The Langley Schools Music Project has had quite an extended life for something that wasn’t intended to be heard outside of the school system. As a new teacher in 1976, Fenger was looking for a way to make music education interesting and fun for students. Armed with enthusiasm and the teachings of Geoff Orff, whose self-designed instruments are heavily featured on the recordings, he went about recording 60 students from four schools live to two-track tape in a school gymnasium between 1976 and 1977. The resulting two albums were intended to be mementos for the participants.
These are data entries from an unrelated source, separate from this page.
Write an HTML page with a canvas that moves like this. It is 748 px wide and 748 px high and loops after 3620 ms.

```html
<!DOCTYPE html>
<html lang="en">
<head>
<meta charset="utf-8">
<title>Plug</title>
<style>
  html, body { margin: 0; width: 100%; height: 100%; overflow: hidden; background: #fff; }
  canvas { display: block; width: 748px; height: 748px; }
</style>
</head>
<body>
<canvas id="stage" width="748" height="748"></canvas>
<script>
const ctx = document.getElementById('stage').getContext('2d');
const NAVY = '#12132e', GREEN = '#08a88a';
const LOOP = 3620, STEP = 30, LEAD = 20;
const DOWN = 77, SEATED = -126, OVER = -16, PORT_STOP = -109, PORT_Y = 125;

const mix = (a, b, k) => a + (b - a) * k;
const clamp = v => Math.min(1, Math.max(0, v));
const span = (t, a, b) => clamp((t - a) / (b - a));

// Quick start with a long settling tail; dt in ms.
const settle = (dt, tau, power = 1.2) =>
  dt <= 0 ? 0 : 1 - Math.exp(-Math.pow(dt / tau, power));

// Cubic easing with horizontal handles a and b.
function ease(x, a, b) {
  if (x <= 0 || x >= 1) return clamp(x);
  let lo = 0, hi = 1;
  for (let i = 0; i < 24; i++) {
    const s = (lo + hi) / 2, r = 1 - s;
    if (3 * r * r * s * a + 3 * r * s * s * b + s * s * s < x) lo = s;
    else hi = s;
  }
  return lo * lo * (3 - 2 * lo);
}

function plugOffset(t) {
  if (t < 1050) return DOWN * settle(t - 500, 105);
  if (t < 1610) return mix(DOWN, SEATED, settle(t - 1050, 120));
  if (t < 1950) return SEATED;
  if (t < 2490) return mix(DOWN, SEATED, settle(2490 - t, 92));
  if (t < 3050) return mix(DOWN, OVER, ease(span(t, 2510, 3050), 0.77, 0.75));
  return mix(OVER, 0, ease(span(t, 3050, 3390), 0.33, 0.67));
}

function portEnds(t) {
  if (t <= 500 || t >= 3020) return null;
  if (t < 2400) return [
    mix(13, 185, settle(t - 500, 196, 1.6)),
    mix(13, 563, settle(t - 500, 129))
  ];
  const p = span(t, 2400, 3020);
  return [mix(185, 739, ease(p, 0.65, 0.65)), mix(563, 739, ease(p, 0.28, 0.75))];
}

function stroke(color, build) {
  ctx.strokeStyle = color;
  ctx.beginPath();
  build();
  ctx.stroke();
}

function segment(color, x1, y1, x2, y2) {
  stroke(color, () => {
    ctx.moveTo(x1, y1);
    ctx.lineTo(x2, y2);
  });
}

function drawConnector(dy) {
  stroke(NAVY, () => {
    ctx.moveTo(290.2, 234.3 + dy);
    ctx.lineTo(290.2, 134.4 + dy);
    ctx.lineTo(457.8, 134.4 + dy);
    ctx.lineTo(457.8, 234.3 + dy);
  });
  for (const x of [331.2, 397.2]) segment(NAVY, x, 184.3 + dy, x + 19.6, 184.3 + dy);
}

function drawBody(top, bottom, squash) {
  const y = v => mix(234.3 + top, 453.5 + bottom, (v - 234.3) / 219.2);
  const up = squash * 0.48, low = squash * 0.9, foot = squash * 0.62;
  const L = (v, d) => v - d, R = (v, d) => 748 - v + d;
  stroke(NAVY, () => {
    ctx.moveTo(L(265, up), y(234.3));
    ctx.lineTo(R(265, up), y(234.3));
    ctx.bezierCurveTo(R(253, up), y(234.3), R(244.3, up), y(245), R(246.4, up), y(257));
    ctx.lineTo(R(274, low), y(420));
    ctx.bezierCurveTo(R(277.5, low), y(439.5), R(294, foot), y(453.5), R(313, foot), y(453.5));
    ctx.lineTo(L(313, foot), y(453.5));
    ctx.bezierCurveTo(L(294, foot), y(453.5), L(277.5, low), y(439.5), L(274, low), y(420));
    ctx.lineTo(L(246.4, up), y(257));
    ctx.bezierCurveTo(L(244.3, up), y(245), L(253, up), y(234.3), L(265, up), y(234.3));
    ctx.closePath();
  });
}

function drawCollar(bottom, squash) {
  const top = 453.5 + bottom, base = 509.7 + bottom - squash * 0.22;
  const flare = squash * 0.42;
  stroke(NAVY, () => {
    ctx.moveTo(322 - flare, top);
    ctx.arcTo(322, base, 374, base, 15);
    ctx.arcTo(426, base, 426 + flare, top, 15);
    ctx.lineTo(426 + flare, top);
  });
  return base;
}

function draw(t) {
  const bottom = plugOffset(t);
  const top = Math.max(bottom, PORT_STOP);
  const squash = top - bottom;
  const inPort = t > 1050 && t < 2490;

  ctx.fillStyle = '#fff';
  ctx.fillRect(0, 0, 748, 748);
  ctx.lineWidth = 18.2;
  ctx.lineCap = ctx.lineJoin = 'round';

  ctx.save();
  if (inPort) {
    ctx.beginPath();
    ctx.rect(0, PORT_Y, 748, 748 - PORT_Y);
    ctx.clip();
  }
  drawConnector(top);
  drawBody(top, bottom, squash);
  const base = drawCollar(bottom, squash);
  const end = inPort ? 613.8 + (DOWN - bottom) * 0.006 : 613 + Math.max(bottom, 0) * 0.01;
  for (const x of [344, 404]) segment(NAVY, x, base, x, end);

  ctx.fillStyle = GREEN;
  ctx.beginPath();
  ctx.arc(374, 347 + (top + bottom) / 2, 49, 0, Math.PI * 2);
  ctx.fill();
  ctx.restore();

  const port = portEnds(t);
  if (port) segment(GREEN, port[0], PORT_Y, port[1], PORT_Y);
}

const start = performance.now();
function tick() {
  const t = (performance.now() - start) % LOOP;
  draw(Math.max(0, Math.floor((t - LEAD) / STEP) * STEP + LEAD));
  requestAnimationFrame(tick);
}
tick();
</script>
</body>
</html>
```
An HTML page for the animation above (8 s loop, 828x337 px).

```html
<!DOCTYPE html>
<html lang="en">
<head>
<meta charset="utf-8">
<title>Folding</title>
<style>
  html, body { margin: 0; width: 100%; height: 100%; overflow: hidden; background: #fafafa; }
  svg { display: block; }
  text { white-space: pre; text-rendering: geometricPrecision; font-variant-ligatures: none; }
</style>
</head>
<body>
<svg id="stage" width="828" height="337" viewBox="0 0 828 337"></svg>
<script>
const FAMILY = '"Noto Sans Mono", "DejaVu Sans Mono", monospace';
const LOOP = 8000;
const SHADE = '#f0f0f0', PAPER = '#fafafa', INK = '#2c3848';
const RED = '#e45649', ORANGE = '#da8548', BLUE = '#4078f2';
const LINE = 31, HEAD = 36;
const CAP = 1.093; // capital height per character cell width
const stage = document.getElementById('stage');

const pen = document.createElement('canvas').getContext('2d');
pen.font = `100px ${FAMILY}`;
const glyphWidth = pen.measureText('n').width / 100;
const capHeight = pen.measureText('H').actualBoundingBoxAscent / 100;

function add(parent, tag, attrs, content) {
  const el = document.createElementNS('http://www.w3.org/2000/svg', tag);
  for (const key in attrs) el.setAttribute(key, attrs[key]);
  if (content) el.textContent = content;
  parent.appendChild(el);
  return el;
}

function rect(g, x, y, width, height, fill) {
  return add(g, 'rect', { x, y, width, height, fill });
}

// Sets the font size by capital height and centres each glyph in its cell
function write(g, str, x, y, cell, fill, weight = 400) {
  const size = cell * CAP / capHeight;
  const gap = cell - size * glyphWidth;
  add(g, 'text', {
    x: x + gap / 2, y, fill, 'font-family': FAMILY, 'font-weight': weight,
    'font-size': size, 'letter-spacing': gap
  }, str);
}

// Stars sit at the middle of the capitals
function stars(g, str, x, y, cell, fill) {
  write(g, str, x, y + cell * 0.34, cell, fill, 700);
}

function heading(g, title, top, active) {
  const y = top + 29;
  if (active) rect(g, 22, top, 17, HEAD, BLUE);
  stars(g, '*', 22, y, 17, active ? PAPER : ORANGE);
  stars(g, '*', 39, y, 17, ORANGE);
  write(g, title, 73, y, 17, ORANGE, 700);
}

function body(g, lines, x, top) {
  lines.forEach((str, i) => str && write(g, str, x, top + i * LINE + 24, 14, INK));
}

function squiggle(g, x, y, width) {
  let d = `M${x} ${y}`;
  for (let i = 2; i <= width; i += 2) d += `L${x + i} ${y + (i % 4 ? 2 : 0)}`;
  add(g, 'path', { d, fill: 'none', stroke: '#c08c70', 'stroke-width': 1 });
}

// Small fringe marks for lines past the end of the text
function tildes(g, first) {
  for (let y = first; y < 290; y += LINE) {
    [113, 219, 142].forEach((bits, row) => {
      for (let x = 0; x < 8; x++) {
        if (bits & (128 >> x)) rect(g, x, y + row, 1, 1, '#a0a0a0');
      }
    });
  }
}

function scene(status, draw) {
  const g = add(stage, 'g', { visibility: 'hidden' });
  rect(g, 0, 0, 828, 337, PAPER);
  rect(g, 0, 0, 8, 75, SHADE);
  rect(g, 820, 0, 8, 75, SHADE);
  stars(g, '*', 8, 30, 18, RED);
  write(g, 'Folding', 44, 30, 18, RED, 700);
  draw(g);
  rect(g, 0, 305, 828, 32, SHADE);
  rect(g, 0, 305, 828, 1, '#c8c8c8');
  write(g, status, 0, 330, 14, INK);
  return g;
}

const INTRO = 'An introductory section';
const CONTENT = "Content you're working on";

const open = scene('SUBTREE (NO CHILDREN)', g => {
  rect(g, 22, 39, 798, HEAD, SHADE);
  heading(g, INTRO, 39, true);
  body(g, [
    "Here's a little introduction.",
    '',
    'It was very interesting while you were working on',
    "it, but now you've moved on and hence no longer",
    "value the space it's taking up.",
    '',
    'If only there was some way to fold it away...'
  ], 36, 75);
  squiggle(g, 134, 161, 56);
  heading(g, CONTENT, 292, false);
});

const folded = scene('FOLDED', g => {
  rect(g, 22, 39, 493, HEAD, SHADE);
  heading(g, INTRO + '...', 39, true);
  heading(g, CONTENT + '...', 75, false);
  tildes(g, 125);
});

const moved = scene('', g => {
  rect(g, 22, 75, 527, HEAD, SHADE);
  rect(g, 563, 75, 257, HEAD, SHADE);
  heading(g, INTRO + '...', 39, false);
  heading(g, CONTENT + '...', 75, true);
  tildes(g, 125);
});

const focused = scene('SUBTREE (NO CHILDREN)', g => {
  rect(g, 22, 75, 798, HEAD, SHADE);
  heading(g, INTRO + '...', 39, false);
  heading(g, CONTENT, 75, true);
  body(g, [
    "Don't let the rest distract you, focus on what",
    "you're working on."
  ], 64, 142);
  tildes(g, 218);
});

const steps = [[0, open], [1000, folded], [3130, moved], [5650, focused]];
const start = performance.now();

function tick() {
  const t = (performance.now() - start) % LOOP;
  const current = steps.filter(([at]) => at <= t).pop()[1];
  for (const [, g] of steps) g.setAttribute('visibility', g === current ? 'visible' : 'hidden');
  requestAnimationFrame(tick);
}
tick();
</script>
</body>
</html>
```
But what presumably gave the albums life beyond the novelty of the story is that the song selection is probably as far from “kiddie” music as one could imagine. Fenger has said that the students helped lead the song selection with more mature choices than one would imagine. So while of course much of it is shaped by the popular music of the time like the “fun” music of the Beach Boys, there is an undercurrent of melancholy that anchors the proceedings. The kids relished the opportunity to be dramatic, and that’s on full display. I mean who would program a children’s choir to sing Fleetwood Mac’s “Rhiannon” or Bowie’s “Space Oddity?” But the performances never seem gimmicky or too big for the performers. On the contrary, there’s such a lack of affect, it’s entirely disarming and charming. As part of the teaching process, Fenger discussed what the songs’ lyrics meant and the kids seemed to take the lessons to heart. They’re not just singing the songs, they’re performing them, interpreting the lyrics and reacting appropriately.
While the initial Innocence and Despair release took a “greatest hits” approach to the original albums, there were distinct difference between the two recordings. The first was focused on the full choir, while the second album brought some featured soloists to the table. It’s from the second recording session that one of the most cited songs comes from, Shelia Behman’s rendition of The Eagles’ “Desperado.” If you’re looking for the titular mood of the album, this song might that be the one that catches you off guard. With just a simple piano backing, it just might wash away years of threadbare Big Lebowski references. But if that’s not your cup of tea, the whole overall collection is charming enough to warm most hearts. Who can stay cold in the face of a raucous run-through of the Bay City Rollers’ “Saturday Night,” with the overenthusiastic drummer hitting the cymbals a wee bit too loud and slightly offbeat? Who can resist the bizarreness of the Klaatu (by way of The Carpenters) song “Calling Occupants of Interplanetary Craft” closing the record? If nothing else, the anomalous album is a testament to the power and joy of music and the serendipity inherent in those moments of creation.